Government ministers are set to meet to discuss scrapping the proposed plans that would see NHS staff in England be redeployed or dismissed from their roles if they did not, and continue to refuse to take any Covid-19 vaccines.
At present, front-line workers in England must be fully vaccinated by Friday, April 1, which also means that they have until Thursday this week to have had their first dose.
How many NHS staff are against Covid-19 vaccines?
At least 77,000 NHS staff have not had any vaccines despite working in the field. There are 1.4 million staff of NHS employees in the whole of the UK.
Health Secretary Sajid Javid has said that it is the “duty” of NHS staff to get vaccinated but that they will keep the new requirement under review. The UK Health Security Agency has also said that the mandate is “the right thing to do to protect patients”.
The requirement was introduced at the time that the Delta variant emerged and became most prominent. Evidence at the time showed that taking the vaccine would cut chances of transmission in catching and spreading the virus.
What are the problems of the NHS jab mandate?
The government has faced pressure from NHS staff to scrap their requirement for all NHS staff in England to be fully vaccinated due to fears that it would lead to a staff crisis.
With the 77,000 number of staff without a vaccine in the NHS, the health service would suffer a huge loss in employees and number of helping hands at a time of need as the pandemic fares on. At present, there are approximately 100,000 vacancies within the NHS meaning that the service needs more employees, not fewer.
The Royal College of Midwives also said that the government’s policy could have a “catastrophic impact” on maternity services.
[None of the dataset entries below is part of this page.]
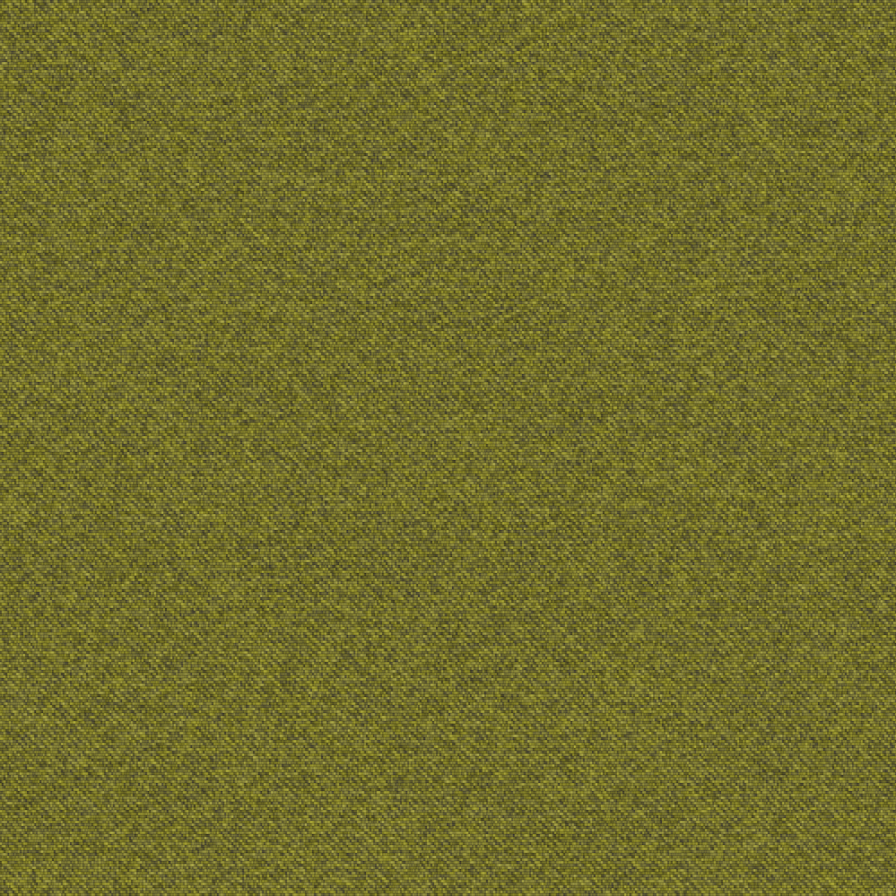
Write a Shadertoy shader that draws this texture.

```glsl
// Olive twill cloth: fine mottled yarn dashes stepping along falling diagonals.

const float TAU = 6.2831853;

float hash(vec2 cell) {
    vec3 q = fract(cell.xyx * vec3(0.1031, 0.1030, 0.0973));
    q += dot(q, q.yzx + 33.33);
    return fract((q.x + q.y) * q.z);
}

// Slow, faint unevenness of the dye
float dyeDrift(vec2 uv) {
    return sin(uv.x * 17.0 + 2.0 * sin(uv.y * 11.0))
         + sin(uv.y * 29.0 + 1.7 * sin(uv.x * 13.0) + 1.0);
}

vec3 twill(vec2 uv) {
    vec2 thread = uv * 333.0;
    float row = floor(thread.y);

    // Every row shifts its dashes by one thread, which forms the diagonal
    float along = (thread.x + row) / 3.0;
    vec2 dash = vec2(floor(along), row);

    // Raised yarn and the gaps between rows
    float ridge = -0.07 * cos(TAU * along);
    float roundness = -0.05 * cos(TAU * thread.y);

    // Tone of each row, of each dash, then of the short fibres in it
    float weft = 0.015 * (hash(vec2(row, 57.0)) - 0.5);
    float yarn = 0.10 * (hash(dash + 7.0) - 0.5);
    float fibre = 0.20 * (hash(floor(thread * vec2(1.5, 1.0)) + 411.0) - 0.5);

    float tone = 0.443 + ridge + roundness + weft + yarn + fibre + 0.002 * dyeDrift(uv);

    // Shadows lean brown, highlights pale yellow, some dashes greyer
    float highlight = max(tone - 0.36, 0.0);
    float grey = 0.08 * (hash(dash + 903.0) - 0.5);
    return vec3(tone, tone - 0.013, 0.16 + highlight * highlight + grey);
}

void mainImage(out vec4 fragColor, in vec2 fragCoord) {
    // Average a 4 by 4 grid inside the pixel to smooth the thread edges
    vec3 color = vec3(0.0);
    for (int j = 0; j < 4; j++) {
        for (int i = 0; i < 4; i++) {
            vec2 offset = (vec2(i, j) + 0.5) / 4.0 - 0.5;
            color += twill((fragCoord + offset) / iResolution.y);
        }
    }
    fragColor = vec4(clamp(color / 16.0, 0.0, 1.0), 1.0);
}
```
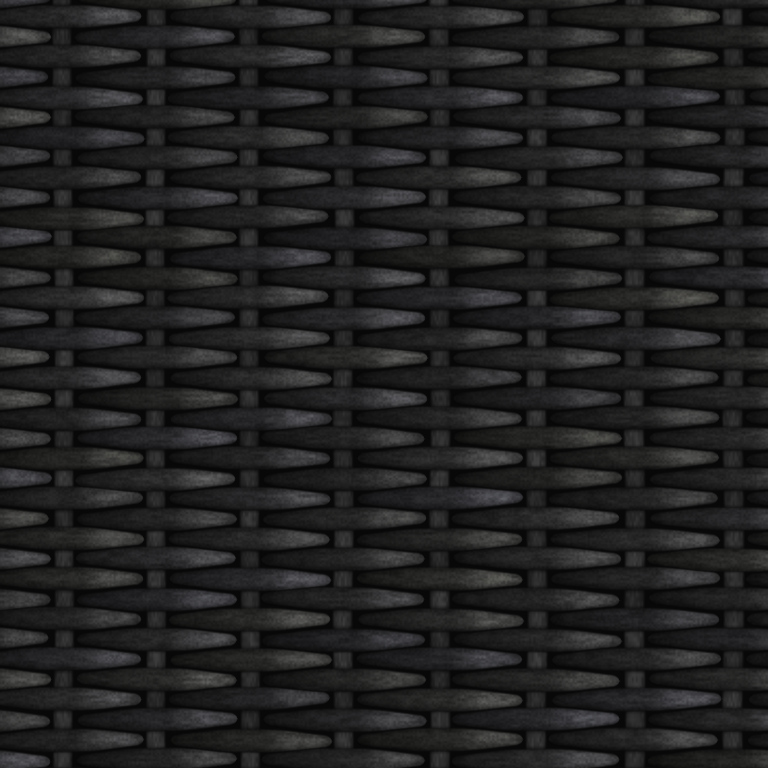
Give the GLSL for this texture, as a WebGL 1 fragment shader.

```glsl
precision highp float;
// Dark woven wicker: tapered horizontal strands passing over and under vertical stakes.

uniform vec2 u_resolution;

// Layout, in repeats across the canvas
const float STAKES = 8.02;
const float ROWS = 38.25;
const vec2 WEAVE_OFFSET = vec2(0.66, 0.85);
const float STAKE_BOW = 0.009;

// Sizes, in stake spacings (x) and row spacings (y)
const float STAKE_HALF_WIDTH = 0.100;
const float STRAND_HALF_LENGTH = 0.86;
const float STRAND_CAP = 0.08;
const float STRAND_MID_HALF = 0.57;
const float STRAND_END_HALF = 0.25;
const float ROW_SOFTNESS = 0.075;
const float STAKE_SOFTNESS = 0.020;

// Colours and wear
const vec3 GAP_COLOR = vec3(0.030, 0.030, 0.031);
const vec3 STAKE_COLOR = vec3(0.180, 0.180, 0.182);
const vec3 COOL_TINT = vec3(0.98, 0.985, 1.055);
const vec3 WARM_TINT = vec3(1.01, 1.005, 0.965);
const float LEFT_TONE = 0.092;
const float MID_TONE = 0.142;
const float RIGHT_TONE = 0.272;
const float GRAIN = 0.34;
const float TONE_VARIATION = 0.22;
const float SHIFT_VARIATION = 0.10;

float hash(vec2 p) {
    p = fract(p * vec2(0.1031, 0.1137));
    p += dot(p, p.yx + 33.33);
    return fract((p.x + p.y) * p.x * 7.31);
}

float noise(vec2 p) {
    vec2 i = floor(p);
    vec2 f = fract(p);
    f = f * f * (3.0 - 2.0 * f);
    return mix(mix(hash(i), hash(i + vec2(1.0, 0.0)), f.x),
               mix(hash(i + vec2(0.0, 1.0)), hash(i + vec2(1.0, 1.0)), f.x), f.y);
}

// Soft coverage of the region where distance d is negative
float coverage(float d, float softness) {
    return 1.0 - smoothstep(-softness, softness, d);
}

// Half height of a strand at distance d from the stake it crosses
float strandHalfHeight(float d) {
    float taper = mix(STRAND_MID_HALF, STRAND_END_HALF, smoothstep(0.15, 1.0, d));
    float e = max(d - STRAND_HALF_LENGTH + STRAND_CAP, 0.0) / STRAND_CAP;
    return taper * sqrt(max(1.0 - e * e, 0.0));
}

// Brightness along a strand: dull left half, sheen on the right half
float strandTone(float t) {
    float tone = mix(LEFT_TONE, MID_TONE, smoothstep(-0.75, 0.0, t));
    tone = mix(tone, RIGHT_TONE, smoothstep(0.08, 0.56, t));
    return tone * (1.0 - 0.35 * smoothstep(0.66, 0.87, abs(t)));
}

vec3 drawStake(vec3 color, vec2 weave, float pixel) {
    float k = floor(weave.x + 0.5);
    float wobble = 0.03 * (noise(vec2(k * 7.3, weave.y * 0.2)) - 0.5);
    float d = weave.x - k - wobble;
    // Vertical distance from the middle of the exposed piece
    float v = mod(weave.y + k, 2.0) - 1.0;
    float side = d / STAKE_HALF_WIDTH;
    float shade = (1.0 - 0.4 * side * side) * (1.0 - 0.45 * smoothstep(0.22, 0.50, abs(v)));
    shade *= 1.0 + GRAIN * (noise(vec2(weave.x * 50.0, weave.y * 4.0)) - 0.5);
    float tone = 0.85 + 0.35 * hash(vec2(k + 20.0, floor((weave.y + k) * 0.5) + 90.0));
    float mask = coverage(abs(d) - STAKE_HALF_WIDTH, max(STAKE_SOFTNESS, pixel));
    return mix(color, STAKE_COLOR * max(shade, 0.0) * tone, mask);
}

vec3 drawStrand(vec3 color, vec2 weave, vec2 id, float pixel) {
    float tint = hash(id + 40.5);
    float tone = 1.0 + TONE_VARIATION * (hash(id + 71.2) - 0.5);
    vec2 p = weave - id;
    float tilt = 0.12 * (hash(id + 13.7) - 0.5);
    p.y += SHIFT_VARIATION * (hash(id + 27.1) - 0.5) + tilt * p.x;
    p.x += 0.04 * (hash(id + 55.9) - 0.5);

    float halfHeight = strandHalfHeight(abs(p.x));
    float across = p.y / max(halfHeight, 0.05);
    float mask = coverage(abs(p.y) - halfHeight, max(ROW_SOFTNESS, pixel))
               * coverage(abs(p.x) - STRAND_HALF_LENGTH, 0.02);

    // Rounded section lit from slightly above, with lengthwise fibres and specks
    float dome = 1.05 - 0.52 * pow(min(abs(across + 0.08), 1.2), 2.6);
    float fibre = noise(vec2(weave.x * 9.0, weave.y * 7.0)) - 0.5;
    float speck = noise(vec2(weave.x * 45.0, weave.y * 10.0)) - 0.5;
    float wear = 1.0 + GRAIN * (fibre + 0.8 * speck);
    vec3 strand = mix(COOL_TINT, WARM_TINT, tint) * strandTone(p.x) * tone * dome * wear;
    return mix(color, strand, mask);
}

void main() {
    vec2 uv = gl_FragCoord.xy / u_resolution;
    float bow = STAKE_BOW * sin(3.14159 * (uv.x - 0.08) / 0.87);
    vec2 weave = vec2(uv.x + bow, 1.0 - uv.y) * vec2(STAKES, ROWS) - WEAVE_OFFSET;
    vec2 pixel = vec2(STAKES, ROWS) / u_resolution;

    vec3 color = drawStake(GAP_COLOR, weave, pixel.x);
    // Strands cross alternate stakes on alternate rows
    for (int i = 0; i < 2; i++) {
        for (int j = 0; j < 2; j++) {
            vec2 id = floor(weave) + vec2(float(i), float(j));
            if (mod(id.x + id.y, 2.0) < 0.5) color = drawStrand(color, weave, id, pixel.y);
        }
    }
    gl_FragColor = vec4(color, 1.0);
}
```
The Royal College of GPs and Royal College of Nursing has asked for the deadline of Friday 1 April to be delayed.
What are the current Covid-19 rules for NHS staff in England?
The latest coronavirus rules and precautions for NHS staff in England are as follows since December 2021.
If an NHS staff member develops any Covid-19 symptoms, regardless of how mild, then they should:
Follow the stay at home guidance and take a PCR test either through workplace arrangements or the Test and Trace service
If at home (off-duty), they should not attend work while waiting for their PCR test result and should notify their employer or line manager immediately
If at work, they should inform their employer or line manager and return home as soon as possible
If they receive a positive SARS-CoV-2 PCR test result, they must self-isolate for 10 days
If their self-reported SARS-CoV-2 LFD antigen test result is positive, they should self-isolate immediately and arrange to have a follow-up PCR test as soon as possible, through workplace arrangements or the Test and Trace service. They should continue to self-isolate while waiting for their PCR test result – if this follow-up is positive, they continue to self-isolate
If you receive a negative PCR test, then you can return to work if you are medically fit and able to do so.
If a staff member does not have any symptoms but has a positive PCR test result, then they must stay at home and self-isolate.
If a staff member is in contact with someone with a confirmed case of Covid-19, then:
- They must stay at home and self-isolate if not fully vaccinated
If they are fully vaccinated, have received two vaccine doses and are 14 days post second vaccination, then they should arrange a PCR test and can return to work if it is confirmed negative and must complete daily lateral flow tests before attending work each day for 10 days. (It is advised to seek a repeat PCR if any LFD tests come back positive.) If the test is positive, then isolate for 10 days.